#### [Extracted material]
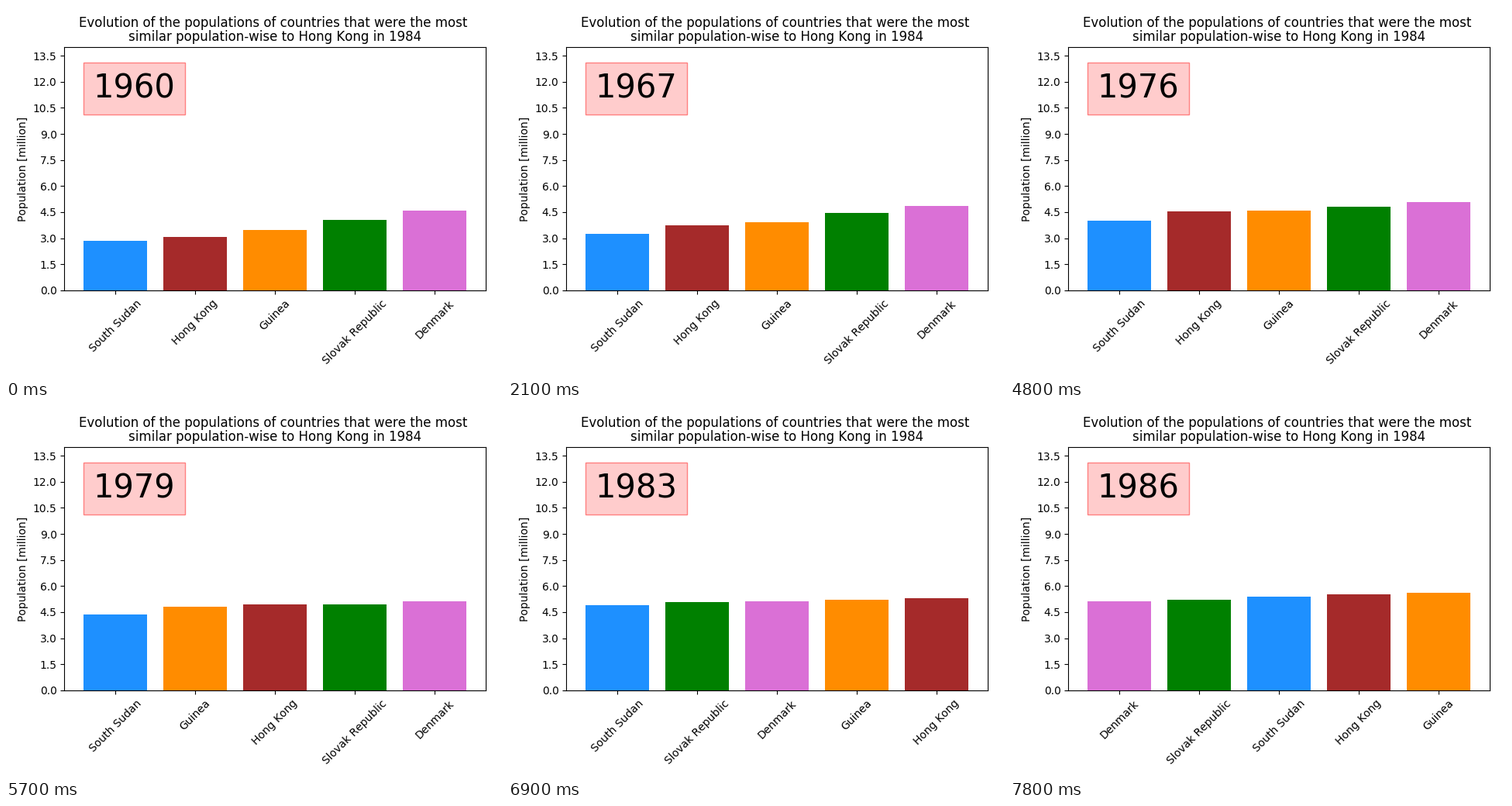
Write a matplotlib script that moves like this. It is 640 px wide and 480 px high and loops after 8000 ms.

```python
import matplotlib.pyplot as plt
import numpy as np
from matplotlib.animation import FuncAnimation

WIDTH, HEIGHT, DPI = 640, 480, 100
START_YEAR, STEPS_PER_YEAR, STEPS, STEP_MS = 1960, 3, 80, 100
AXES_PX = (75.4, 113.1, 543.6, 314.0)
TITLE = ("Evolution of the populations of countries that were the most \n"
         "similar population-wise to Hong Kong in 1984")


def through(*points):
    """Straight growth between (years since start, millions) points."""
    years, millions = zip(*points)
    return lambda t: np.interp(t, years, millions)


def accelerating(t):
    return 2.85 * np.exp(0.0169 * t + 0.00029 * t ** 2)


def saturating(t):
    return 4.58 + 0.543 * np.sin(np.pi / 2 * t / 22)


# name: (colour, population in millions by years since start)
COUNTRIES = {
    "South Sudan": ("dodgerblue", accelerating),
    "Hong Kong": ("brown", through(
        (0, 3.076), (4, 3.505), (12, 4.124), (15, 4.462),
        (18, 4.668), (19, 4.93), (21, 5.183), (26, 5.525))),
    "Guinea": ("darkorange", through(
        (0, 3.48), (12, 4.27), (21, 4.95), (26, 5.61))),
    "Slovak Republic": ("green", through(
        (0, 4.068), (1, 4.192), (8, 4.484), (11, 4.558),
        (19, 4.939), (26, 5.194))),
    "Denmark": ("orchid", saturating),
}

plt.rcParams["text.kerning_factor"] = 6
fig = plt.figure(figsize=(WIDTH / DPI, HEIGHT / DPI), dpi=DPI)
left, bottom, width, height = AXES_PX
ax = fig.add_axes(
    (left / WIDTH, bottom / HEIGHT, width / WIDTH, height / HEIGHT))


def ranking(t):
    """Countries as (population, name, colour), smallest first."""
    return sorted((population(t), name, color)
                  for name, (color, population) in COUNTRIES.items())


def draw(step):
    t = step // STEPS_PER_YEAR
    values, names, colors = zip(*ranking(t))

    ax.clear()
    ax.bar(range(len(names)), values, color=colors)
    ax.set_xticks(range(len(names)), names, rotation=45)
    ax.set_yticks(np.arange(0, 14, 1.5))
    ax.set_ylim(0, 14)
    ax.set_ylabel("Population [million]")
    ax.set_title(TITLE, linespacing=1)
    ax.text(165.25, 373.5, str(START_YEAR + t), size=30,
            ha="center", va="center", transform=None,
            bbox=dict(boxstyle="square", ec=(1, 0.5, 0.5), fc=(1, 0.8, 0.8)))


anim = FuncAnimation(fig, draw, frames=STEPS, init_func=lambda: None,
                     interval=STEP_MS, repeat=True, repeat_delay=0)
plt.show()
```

#### [Work instruction]
Pictures are to be left out; the listing above is otherwise to be copied exactly.

#### [Exercise output]
Write a matplotlib script that moves like this. It is 640 px wide and 480 px high and loops after 8000 ms.

```python
import matplotlib.pyplot as plt
import numpy as np
from matplotlib.animation import FuncAnimation

WIDTH, HEIGHT, DPI = 640, 480, 100
START_YEAR, STEPS_PER_YEAR, STEPS, STEP_MS = 1960, 3, 80, 100
AXES_PX = (75.4, 113.1, 543.6, 314.0)
TITLE = ("Evolution of the populations of countries that were the most \n"
         "similar population-wise to Hong Kong in 1984")


def through(*points):
    """Straight growth between (years since start, millions) points."""
    years, millions = zip(*points)
    return lambda t: np.interp(t, years, millions)


def accelerating(t):
    return 2.85 * np.exp(0.0169 * t + 0.00029 * t ** 2)


def saturating(t):
    return 4.58 + 0.543 * np.sin(np.pi / 2 * t / 22)


# name: (colour, population in millions by years since start)
COUNTRIES = {
    "South Sudan": ("dodgerblue", accelerating),
    "Hong Kong": ("brown", through(
        (0, 3.076), (4, 3.505), (12, 4.124), (15, 4.462),
        (18, 4.668), (19, 4.93), (21, 5.183), (26, 5.525))),
    "Guinea": ("darkorange", through(
        (0, 3.48), (12, 4.27), (21, 4.95), (26, 5.61))),
    "Slovak Republic": ("green", through(
        (0, 4.068), (1, 4.192), (8, 4.484), (11, 4.558),
        (19, 4.939), (26, 5.194))),
    "Denmark": ("orchid", saturating),
}

plt.rcParams["text.kerning_factor"] = 6
fig = plt.figure(figsize=(WIDTH / DPI, HEIGHT / DPI), dpi=DPI)
left, bottom, width, height = AXES_PX
ax = fig.add_axes(
    (left / WIDTH, bottom / HEIGHT, width / WIDTH, height / HEIGHT))


def ranking(t):
    """Countries as (population, name, colour), smallest first."""
    return sorted((population(t), name, color)
                  for name, (color, population) in COUNTRIES.items())


def draw(step):
    t = step // STEPS_PER_YEAR
    values, names, colors = zip(*ranking(t))

    ax.clear()
    ax.bar(range(len(names)), values, color=colors)
    ax.set_xticks(range(len(names)), names, rotation=45)
    ax.set_yticks(np.arange(0, 14, 1.5))
    ax.set_ylim(0, 14)
    ax.set_ylabel("Population [million]")
    ax.set_title(TITLE, linespacing=1)
    ax.text(165.25, 373.5, str(START_YEAR + t), size=30,
            ha="center", va="center", transform=None,
            bbox=dict(boxstyle="square", ec=(1, 0.5, 0.5), fc=(1, 0.8, 0.8)))


anim = FuncAnimation(fig, draw, frames=STEPS, init_func=lambda: None,
                     interval=STEP_MS, repeat=True, repeat_delay=0)
plt.show()
```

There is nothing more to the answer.